_Activity_: Report back each line of the records that contains the string "typed".

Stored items
= Beginning of Section =
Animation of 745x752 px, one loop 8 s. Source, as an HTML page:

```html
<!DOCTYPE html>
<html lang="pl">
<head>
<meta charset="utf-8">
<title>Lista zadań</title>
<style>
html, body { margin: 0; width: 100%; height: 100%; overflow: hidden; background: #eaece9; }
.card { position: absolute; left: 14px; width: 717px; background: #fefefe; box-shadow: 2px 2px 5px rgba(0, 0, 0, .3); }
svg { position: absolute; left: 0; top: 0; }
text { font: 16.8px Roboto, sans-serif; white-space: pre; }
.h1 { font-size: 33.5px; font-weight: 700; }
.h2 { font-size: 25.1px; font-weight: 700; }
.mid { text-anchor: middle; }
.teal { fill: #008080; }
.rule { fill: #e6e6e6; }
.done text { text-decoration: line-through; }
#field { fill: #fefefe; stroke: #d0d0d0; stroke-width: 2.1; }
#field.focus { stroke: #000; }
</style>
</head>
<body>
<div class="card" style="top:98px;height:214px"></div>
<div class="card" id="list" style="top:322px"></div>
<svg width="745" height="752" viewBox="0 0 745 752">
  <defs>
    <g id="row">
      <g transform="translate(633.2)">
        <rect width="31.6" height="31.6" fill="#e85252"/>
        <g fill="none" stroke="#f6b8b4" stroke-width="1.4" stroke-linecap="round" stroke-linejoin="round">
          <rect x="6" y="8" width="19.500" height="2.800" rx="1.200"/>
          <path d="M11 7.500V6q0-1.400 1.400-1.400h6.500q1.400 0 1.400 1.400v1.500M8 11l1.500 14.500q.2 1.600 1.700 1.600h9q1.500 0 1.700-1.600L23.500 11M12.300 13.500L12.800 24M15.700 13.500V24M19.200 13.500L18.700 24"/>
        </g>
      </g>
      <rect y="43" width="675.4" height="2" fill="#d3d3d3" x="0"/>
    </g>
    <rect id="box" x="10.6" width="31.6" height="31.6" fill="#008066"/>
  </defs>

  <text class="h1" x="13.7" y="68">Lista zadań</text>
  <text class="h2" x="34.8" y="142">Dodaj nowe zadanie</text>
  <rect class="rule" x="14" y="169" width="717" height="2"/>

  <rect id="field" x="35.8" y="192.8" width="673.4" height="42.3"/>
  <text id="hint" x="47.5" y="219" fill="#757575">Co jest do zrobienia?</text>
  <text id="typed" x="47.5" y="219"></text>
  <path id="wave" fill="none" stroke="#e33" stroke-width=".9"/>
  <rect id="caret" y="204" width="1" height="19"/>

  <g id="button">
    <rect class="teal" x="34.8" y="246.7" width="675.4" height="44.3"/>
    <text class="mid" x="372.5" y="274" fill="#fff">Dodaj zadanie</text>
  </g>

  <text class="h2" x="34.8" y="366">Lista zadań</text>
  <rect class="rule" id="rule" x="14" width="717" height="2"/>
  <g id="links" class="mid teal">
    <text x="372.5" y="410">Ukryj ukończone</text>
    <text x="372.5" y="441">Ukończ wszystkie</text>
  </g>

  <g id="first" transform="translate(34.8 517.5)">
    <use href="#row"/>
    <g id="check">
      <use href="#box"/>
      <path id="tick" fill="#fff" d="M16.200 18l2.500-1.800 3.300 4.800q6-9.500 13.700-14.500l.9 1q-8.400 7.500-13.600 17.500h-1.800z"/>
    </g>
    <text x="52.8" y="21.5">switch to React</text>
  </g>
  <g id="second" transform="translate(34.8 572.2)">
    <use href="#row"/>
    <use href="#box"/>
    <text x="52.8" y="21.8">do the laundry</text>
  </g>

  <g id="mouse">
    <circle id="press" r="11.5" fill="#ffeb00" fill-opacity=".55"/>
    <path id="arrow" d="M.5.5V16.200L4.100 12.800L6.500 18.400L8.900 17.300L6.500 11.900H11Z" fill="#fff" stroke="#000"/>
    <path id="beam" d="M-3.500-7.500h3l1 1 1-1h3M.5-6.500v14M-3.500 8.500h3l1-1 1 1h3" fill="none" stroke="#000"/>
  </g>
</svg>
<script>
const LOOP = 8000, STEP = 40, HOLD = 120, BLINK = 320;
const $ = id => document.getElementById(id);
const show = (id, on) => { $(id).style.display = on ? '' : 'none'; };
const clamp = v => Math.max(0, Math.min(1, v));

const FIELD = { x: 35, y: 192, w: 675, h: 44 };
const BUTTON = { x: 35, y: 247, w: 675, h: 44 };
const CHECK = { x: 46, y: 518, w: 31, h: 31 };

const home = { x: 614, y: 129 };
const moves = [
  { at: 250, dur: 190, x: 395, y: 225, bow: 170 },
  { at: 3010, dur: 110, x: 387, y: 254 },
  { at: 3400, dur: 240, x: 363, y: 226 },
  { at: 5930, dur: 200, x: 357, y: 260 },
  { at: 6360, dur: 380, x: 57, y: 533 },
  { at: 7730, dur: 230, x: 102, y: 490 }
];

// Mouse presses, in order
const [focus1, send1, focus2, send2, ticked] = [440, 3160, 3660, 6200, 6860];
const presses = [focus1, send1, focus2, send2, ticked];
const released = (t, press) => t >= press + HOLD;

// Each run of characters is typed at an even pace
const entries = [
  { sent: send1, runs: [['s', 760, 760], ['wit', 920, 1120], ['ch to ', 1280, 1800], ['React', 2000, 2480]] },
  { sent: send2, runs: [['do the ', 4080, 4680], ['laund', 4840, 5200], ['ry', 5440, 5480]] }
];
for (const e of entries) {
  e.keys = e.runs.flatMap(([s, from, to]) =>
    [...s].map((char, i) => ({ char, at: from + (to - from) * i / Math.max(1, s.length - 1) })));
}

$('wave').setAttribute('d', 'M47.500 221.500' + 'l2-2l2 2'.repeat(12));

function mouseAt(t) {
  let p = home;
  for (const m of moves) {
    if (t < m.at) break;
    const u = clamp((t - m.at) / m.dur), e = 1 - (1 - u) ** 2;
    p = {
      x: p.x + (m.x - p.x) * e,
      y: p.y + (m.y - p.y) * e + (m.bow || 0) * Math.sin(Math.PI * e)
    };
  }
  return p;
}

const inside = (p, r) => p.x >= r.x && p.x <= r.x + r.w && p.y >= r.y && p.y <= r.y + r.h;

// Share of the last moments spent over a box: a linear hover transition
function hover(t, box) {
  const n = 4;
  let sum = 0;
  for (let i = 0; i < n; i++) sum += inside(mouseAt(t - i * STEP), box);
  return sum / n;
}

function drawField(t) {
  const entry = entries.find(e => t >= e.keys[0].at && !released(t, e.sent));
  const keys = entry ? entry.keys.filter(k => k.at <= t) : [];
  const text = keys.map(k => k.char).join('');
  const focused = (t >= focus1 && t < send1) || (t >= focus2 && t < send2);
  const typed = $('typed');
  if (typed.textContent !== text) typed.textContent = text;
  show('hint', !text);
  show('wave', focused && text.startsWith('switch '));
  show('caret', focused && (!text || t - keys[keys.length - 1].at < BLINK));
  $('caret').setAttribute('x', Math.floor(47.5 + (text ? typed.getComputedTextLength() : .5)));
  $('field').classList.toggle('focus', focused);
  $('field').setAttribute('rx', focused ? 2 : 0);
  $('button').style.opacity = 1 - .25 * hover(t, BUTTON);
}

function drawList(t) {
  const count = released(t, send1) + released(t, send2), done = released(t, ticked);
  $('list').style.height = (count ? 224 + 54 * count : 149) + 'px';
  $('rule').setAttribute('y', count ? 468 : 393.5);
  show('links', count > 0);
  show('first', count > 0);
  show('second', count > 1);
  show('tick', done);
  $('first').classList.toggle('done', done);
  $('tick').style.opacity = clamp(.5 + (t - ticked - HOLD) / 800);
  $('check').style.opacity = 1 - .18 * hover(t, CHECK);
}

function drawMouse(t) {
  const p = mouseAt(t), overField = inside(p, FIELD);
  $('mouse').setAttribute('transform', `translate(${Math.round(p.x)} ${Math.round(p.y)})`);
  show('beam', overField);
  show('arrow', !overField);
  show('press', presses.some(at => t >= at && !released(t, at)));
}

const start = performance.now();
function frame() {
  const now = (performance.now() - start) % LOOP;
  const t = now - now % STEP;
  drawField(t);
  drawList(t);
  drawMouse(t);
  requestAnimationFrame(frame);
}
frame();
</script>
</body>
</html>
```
= End of Section =
_Solved problem_:
  <text id="typed" x="47.5" y="219"></text>
// Each run of characters is typed at an even pace
  const typed = $('typed');
  if (typed.textContent !== text) typed.textContent = text;
  $('caret').setAttribute('x', Math.floor(47.5 + (text ? typed.getComputedTextLength() : .5)));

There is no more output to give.